Flight of the Griffin could be described as a fierce amalgam of Brocas Helm's idiosyncratic dungeon metal, the raw but epic vibe of Battle at Helm's Deep-era Attacker, and Savage Grace's "Maiden on amphetamines" approach. Much like the aforementioned Hexx and Chastain records, this is a searing if rough-hewn U.S. metal masterpiece packed with quality songs, masterful-but-not-overly-polished guitar work, and one hell of an unhinged vocal performance by William McKay—who matches Hexx's Dan Bryant in sheer lunatic intensity. Flight of the Griffin is a vibrant, raw, glorious metal album that any traditional metal fan needs to hear.
9.0, Too Far Gone (1990)

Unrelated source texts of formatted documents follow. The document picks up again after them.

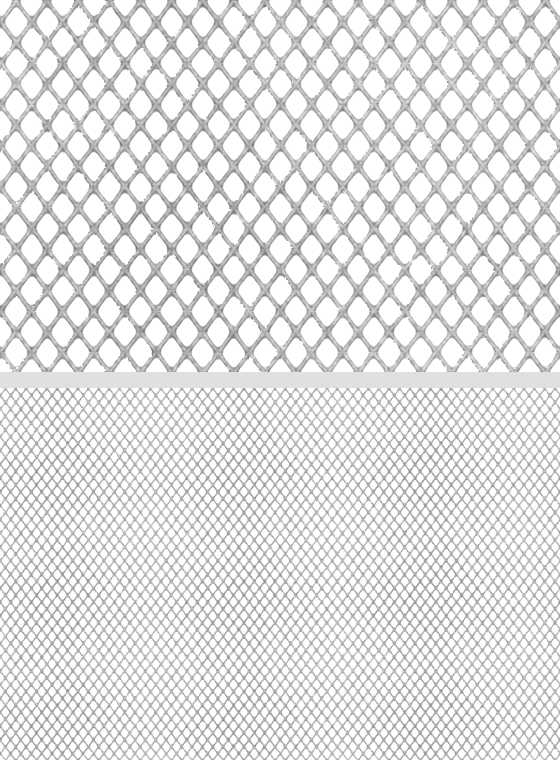
Top, the tile; bottom, the same tile 3 across and 3 down.
A Shadertoy shader for this pattern:

```glsl
// Expanded-metal mesh: rounded grey diamond lattice with worn edges on white, tiling.
#define REPEATS vec2(18.0, 9.0)    // diamonds across and down
#define PHASE vec2(0.52, -0.03)    // position of the first crossing, in repeats
#define HALF_WIDTH 0.0059          // half strand width, in canvas heights
#define FILLET 0.016               // rounding where strands merge
#define WOBBLE 0.035               // lattice irregularity, in repeats
#define CHIP_DEPTH 0.0034          // raggedness of the left-facing edges
#define WORN_SPOT vec2(0.70, 0.30) // centre of the heaviest wear
#define BASE_TONE 0.685
#define GRAIN 0.16
#define TAU 6.2831853

float hash(vec2 p) {
    vec3 h = fract(p.xyx * 0.1031);
    h += dot(h, h.yzx + 33.33);
    return fract((h.x + h.y) * h.z);
}

// Value noise that wraps after n whole cells over the canvas
float wrapNoise(vec2 uv, vec2 n) {
    vec2 p = uv * n, i = floor(p), f = fract(p);
    f = f * f * (3.0 - 2.0 * f);
    vec2 lo = mod(i, n), hi = mod(i + 1.0, n);
    return mix(mix(hash(lo), hash(vec2(hi.x, lo.y)), f.x),
               mix(hash(vec2(lo.x, hi.y)), hash(hi), f.x), f.y);
}

float smoothMin(float a, float b, float k) {
    float h = max(k - abs(a - b), 0.0) / k;
    return min(a, b) - 0.25 * k * h * h;
}

void mainImage(out vec4 fragColor, in vec2 fragCoord) {
    vec2 uv = fragCoord / iResolution.xy;
    float px = 1.0 / iResolution.y;

    // Two diagonal strand families, slightly bent
    vec2 bend = vec2(wrapNoise(uv, vec2(18.0, 12.0)),
                     wrapNoise(uv + 0.37, vec2(18.0, 12.0))) - 0.5;
    vec2 q = uv * REPEATS - PHASE + WOBBLE * bend;
    vec2 cell = vec2(iResolution.x / iResolution.y, 1.0) / REPEATS;
    float spacing = 1.0 / length(1.0 / cell);
    vec2 offset = (fract(vec2(q.x + q.y, q.x - q.y) + 0.5) - 0.5) * spacing;
    vec2 dist = abs(offset);
    float d = smoothMin(dist.x, dist.y, FILLET);

    // Which strand is on top, and how close the crossing is
    float falling = smoothstep(-0.002, 0.002, dist.y - dist.x);
    float across = mix(offset.y, offset.x, falling) / HALF_WIDTH;
    float above = mix(-offset.y, offset.x, falling) / HALF_WIDTH;
    float joint = 1.0 - smoothstep(0.3, 1.7, max(dist.x, dist.y) / HALF_WIDTH);

    // Ragged chips on left-facing edges, with a heavily worn patch
    float fine = wrapNoise(uv, vec2(300.0, 200.0));
    float patchy = smoothstep(0.45, 0.8, wrapNoise(uv + 0.19, vec2(45.0, 30.0)));
    vec2 away = sin(0.5 * TAU * (uv - WORN_SPOT));
    float worn = exp(-40.0 * dot(away, away));
    float leftEdge = smoothstep(0.1, -0.5, across);
    float chip = CHIP_DEPTH * leftEdge * patchy * smoothstep(0.4, 0.75, fine);
    float bite = worn * smoothstep(0.72, 0.9, wrapNoise(uv + 0.61, vec2(96.0, 64.0)));
    float halfWidth = HALF_WIDTH * (0.94 + 0.12 * wrapNoise(uv, vec2(54.0, 36.0)));
    float metal = smoothstep(-0.75 * px, 0.75 * px, halfWidth - chip - 0.007 * bite - d);

    // Light ridge, shaded underside, mottled zinc surface
    float ridge = (above - 0.15) / 0.45;
    float tone = BASE_TONE + 0.09 * exp(-ridge * ridge);
    tone -= (1.0 - joint) * (0.12 * smoothstep(0.3, 1.0, -above)
                           + 0.05 * smoothstep(0.6, 1.0, above));
    tone -= 0.05 * joint;
    tone += GRAIN * (wrapNoise(uv + 0.43, vec2(144.0, 96.0)) - 0.5);
    tone += 0.7 * GRAIN * (fine - 0.5);
    tone += 0.025 * cos(TAU * (uv.x - 0.8)) + 0.015 * cos(TAU * (uv.y - 0.8));

    vec3 zinc = clamp(tone, 0.48, 0.88) * vec3(1.0, 1.0, 0.99);
    fragColor = vec4(mix(vec3(1.0), zinc, metal), 1.0);
}
```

Led by singer Peter Marrino (Cacophony)—along with veteran drummer Ray Luzier (David Lee Roth, KXM, and a bazillion other projects), bassist Mike Andrews, and guitarist Craig Small—9.0 specializes in (oxymoron alert) classy sleaze metal with absolutely stellar guitar work. Craig Small is a monstrous player—every bit the equal of Jake E. Lee, Warren DeMartini, and George Lynch—and I'm amazed that his name wasn't plastered all over every guitar magazine after this. While I wasn't a fan of Marrino's overbearing vocals on the Cacophony albums, he is totally on point here, delivering a surprisingly soulful performance which often calls to mind John Corabi's work on the '94 Crüe album. Luzier anchors every song with the same impeccable sense of groove and understated intricacy he brought to David Lee Roth's (sadly forgotten but kick-ass) DLR Band album. Admittedly, the songwriting isn't always exceptional, but these guys blaze through each track with such sophistication and bravado that you barely notice when things get a bit too by-the-numbers. Even the perfunctory ballad is tolerable, thanks mostly to a killer guitar solo. If you dig Jake E. Lee's Badlands and John Sykes' Blue Murder albums, you need to seek this out.
M.A.R.S., Project: Driver (1986)

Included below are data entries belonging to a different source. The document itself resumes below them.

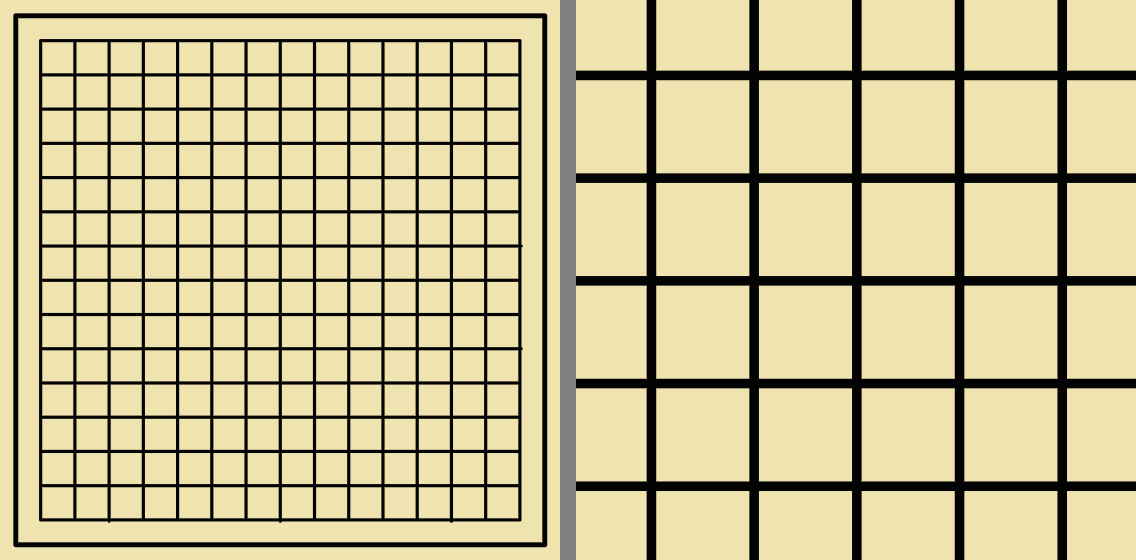
Left, the full canvas; right, a detail of the centre.
Give the GLSL for this pattern, as a WebGL 1 fragment shader.

```glsl
precision highp float;
// A square board of 14 by 14 ruled cells inside a heavier rounded frame.

uniform vec2 u_resolution;

#define CELLS 14.0
#define CELL_SIZE 0.06113
#define CENTER vec2(0.5005, 0.4995)
#define LINE_WIDTH 0.0057
#define FRAME_HALF 0.4723
#define FRAME_WIDTH 0.0088
#define OVERSHOOT 0.0022
#define PAPER vec3(0.937, 0.890, 0.686)
#define INK vec3(0.010, 0.011, 0.010)

// Distance to a stroke along the x axis from start to end, with round caps.
float strokeDistance(vec2 p, float start, float end) {
  float beyond = max(max(start - p.x, p.x - end), 0.0);
  return length(vec2(beyond, p.y)) - 0.5 * LINE_WIDTH;
}

float boxDistance(vec2 p, float halfSize) {
  vec2 q = abs(p) - halfSize;
  return length(max(q, 0.0)) + min(max(q.x, q.y), 0.0);
}

// Nearest ruled line in each direction; a few run slightly past the edge.
float gridDistance(vec2 p) {
  float halfGrid = 0.5 * CELLS * CELL_SIZE;
  vec2 index = clamp(floor((p + halfGrid) / CELL_SIZE + 0.5), 0.0, CELLS);
  vec2 offset = p + halfGrid - index * CELL_SIZE;
  float longColumn = 1.0 - step(0.5, abs(mod(index.x, 5.0) - 2.0));
  float longRow = 1.0 - step(0.5, abs(abs(index.y - 6.5) - 1.5));
  float column = strokeDistance(vec2(p.y, offset.x),
                                -halfGrid - OVERSHOOT * longColumn, halfGrid);
  float row = strokeDistance(vec2(p.x, offset.y),
                             -halfGrid, halfGrid + OVERSHOOT * longRow);
  return min(column, row);
}

void main() {
  float scale = min(u_resolution.x, u_resolution.y);
  vec2 p = (gl_FragCoord.xy - 0.5 * u_resolution) / scale + 0.5 - CENTER;

  // Join the frame and the grid, then smooth over one pixel.
  float frame = abs(boxDistance(p, FRAME_HALF)) - 0.5 * FRAME_WIDTH;
  float d = min(frame, gridDistance(p));
  float coverage = clamp(0.5 - d * scale, 0.0, 1.0);
  gl_FragColor = vec4(mix(PAPER, INK, coverage), 1.0);
}
```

Boasting a ridiculous lineup of Tony MacAlpine, Tommy Aldridge, Rob Rock, and Rudy Sarzo, M.A.R.S. blew my adolescent mind with their crafty metal riffs, catchy songwriting, and metal god vocals—all supported by Ozzy's Blizzard-era rhythm section. Despite all of the crazy pedigrees involved, egos didn't get in the way of crafting songs that are generally solid and memorable. My personal favorites include "Nations on Fire," "Writing's on the Wall," "Unknown Survivor," and the delightfully cheesy "Nostradamus." The only real turd is saved for last: the bland AOR ballad "You and I." Although MacAlpine predictably gets lots of room to show off, this is definitely not just an album for guitar fiends—I suspect that anyone who digs the more melodic side of '80s metal (Fifth Angel, Malice, Dokken, Obsession, Shok Paris, etc.) will dig this. Love the ridiculous cover art, too!

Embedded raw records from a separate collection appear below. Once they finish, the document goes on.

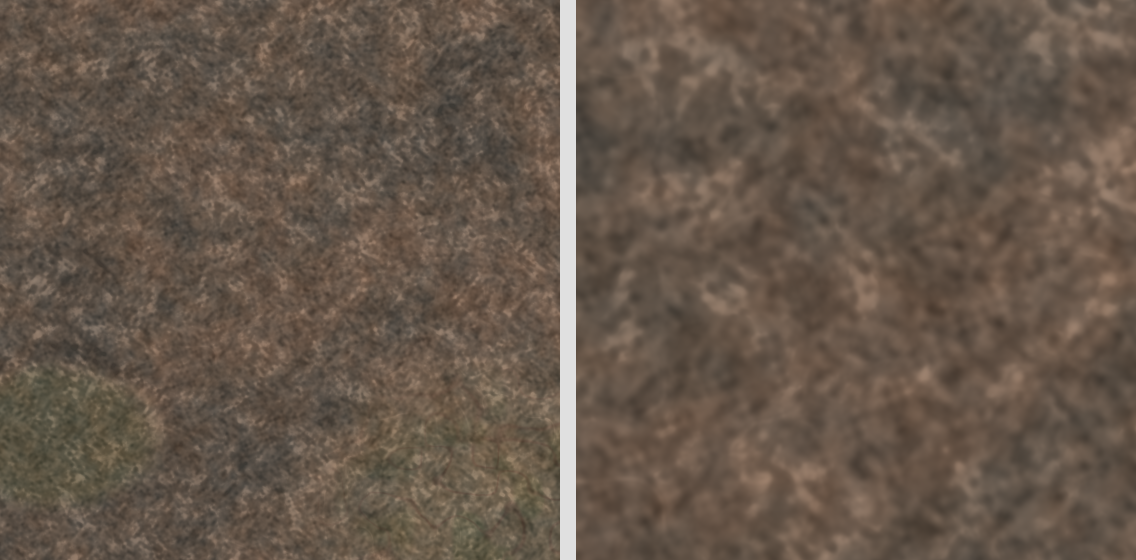
Left, the full canvas; right, a detail of the centre.
Write a WebGL 2 fragment shader that draws this texture.

```glsl
#version 300 es
precision highp float;

uniform vec2 u_resolution;
out vec4 fragColor;

float hash(vec2 p) {
    return fract(sin(dot(p, vec2(127.1, 311.7))) * 43758.5453);
}

float noise(vec2 p) {
    vec2 cell = floor(p);
    vec2 f = fract(p);
    f = f * f * (3.0 - 2.0 * f);
    return mix(mix(hash(cell), hash(cell + vec2(1, 0)), f.x),
               mix(hash(cell + vec2(0, 1)), hash(cell + vec2(1, 1)), f.x), f.y);
}

mat2 rotation(float a) {
    return mat2(cos(a), sin(a), -sin(a), cos(a));
}

float fbm(vec2 p) {
    float sum = 0.0;
    float weight = 0.5;
    for (int i = 0; i < 4; i++) {
        sum += weight * noise(p);
        p = rotation(0.65) * p * 2.1 + 17.3;
        weight *= 0.55;
    }
    return sum / 1.01;
}

// Short blades leaning one way or the other
float blades(vec2 p) {
    float left = noise(rotation(0.7) * p * vec2(85, 150));
    float right = noise(rotation(-0.8) * p * vec2(80, 145) + 40.0);
    return mix(left, right, smoothstep(0.4, 0.6, noise(p * 30.0 + 8.0)));
}

// Thin winding lines along the middle level of a noise field
float twigs(vec2 p, float width) {
    return 1.0 - smoothstep(0.0, width, abs(noise(p) - 0.5));
}

void main() {
    vec2 uv = gl_FragCoord.xy / u_resolution;
    vec2 warp = vec2(fbm(uv * 9.0), fbm(uv * 9.0 + 31.0)) - 0.5;
    vec2 p = uv + 0.03 * warp;

    // Regions: pale clearing at lower right, mossy hollow at lower left
    float clearing = 1.0 - smoothstep(0.12, 0.42, length((p - vec2(0.92, 0.06)) * vec2(0.9, 1.1)));
    float edge = (length((uv + 0.04 * warp - vec2(0.1, 0.22)) / vec2(0.2, 0.14)) - 1.0) * 0.16;
    float hollow = 1.0 - smoothstep(-0.04, 0.01, edge);
    float upperSide = smoothstep(0.1, 0.22, uv.y);

    // Brightness from patches, clumps and blades
    float patches = fbm(p * 7.0 + 3.0);
    float clumps = fbm(p * 34.0 + 11.0);
    float grain = 0.6 * blades(uv) + 0.4 * noise(rotation(0.4) * uv * 175.0);
    float tone = 0.33 + 0.4 * (patches - 0.5) * (1.0 - 0.7 * hollow)
               + 0.62 * (clumps - 0.5) * (1.0 - 0.4 * hollow)
               + 0.74 * (grain - 0.5);
    tone += 0.26 * smoothstep(0.52, 0.7, clumps) * smoothstep(0.35, 0.75, grain);
    tone += 0.2 * clearing;

    // Twigs, mostly in the brighter patches
    float twigCover = smoothstep(0.4, 0.6, patches) + clearing;
    tone += 0.12 * twigCover * twigs(p * 25.0 + 5.0, 0.07) * grain;

    // Worn rim and shaded bank of the hollow
    tone += 0.2 * upperSide * (1.0 - smoothstep(0.0, 0.008, abs(edge + 0.008)));
    tone -= 0.15 * upperSide * (1.0 - smoothstep(0.004, 0.022, abs(edge - 0.018)));

    vec3 colour = mix(vec3(0.288, 0.25, 0.214), vec3(0.57, 0.487, 0.42), clamp(tone, -0.1, 1.1));

    // Rust and slate tints
    float hue = fbm(p * 15.0 + 57.0) - 0.5 + 0.4 * (noise(uv * 60.0 + 70.0) - 0.5);
    colour += vec3(0.04, -0.004, -0.03) * hue;
    float slate = (1.0 - smoothstep(0.34, 0.52, patches)) * (1.0 - hollow);
    colour += vec3(-0.01, -0.001, 0.006) * slate;
    float rust = smoothstep(0.5, 0.65, patches) * (1.0 - clearing) * (1.0 - hollow);
    colour += vec3(0.012, -0.002, -0.006) * rust;

    // Moss, dry grass and reddish stems
    colour += vec3(-0.016, 0.008, -0.016) * hollow;
    colour += vec3(0.0, 0.006, -0.016) * clearing;
    float moss = clearing * smoothstep(0.55, 0.75, noise(p * 18.0 + 90.0));
    colour += vec3(-0.035, -0.01, -0.02) * moss;
    colour += vec3(-0.02, -0.04, -0.03) * clearing * twigs(p * 22.0 + 23.0, 0.07);

    fragColor = vec4(colour, 1.0);
}
```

Lastly, here are a few other Shrapnel releases I'd strongly encourage any old school metal fan to check out: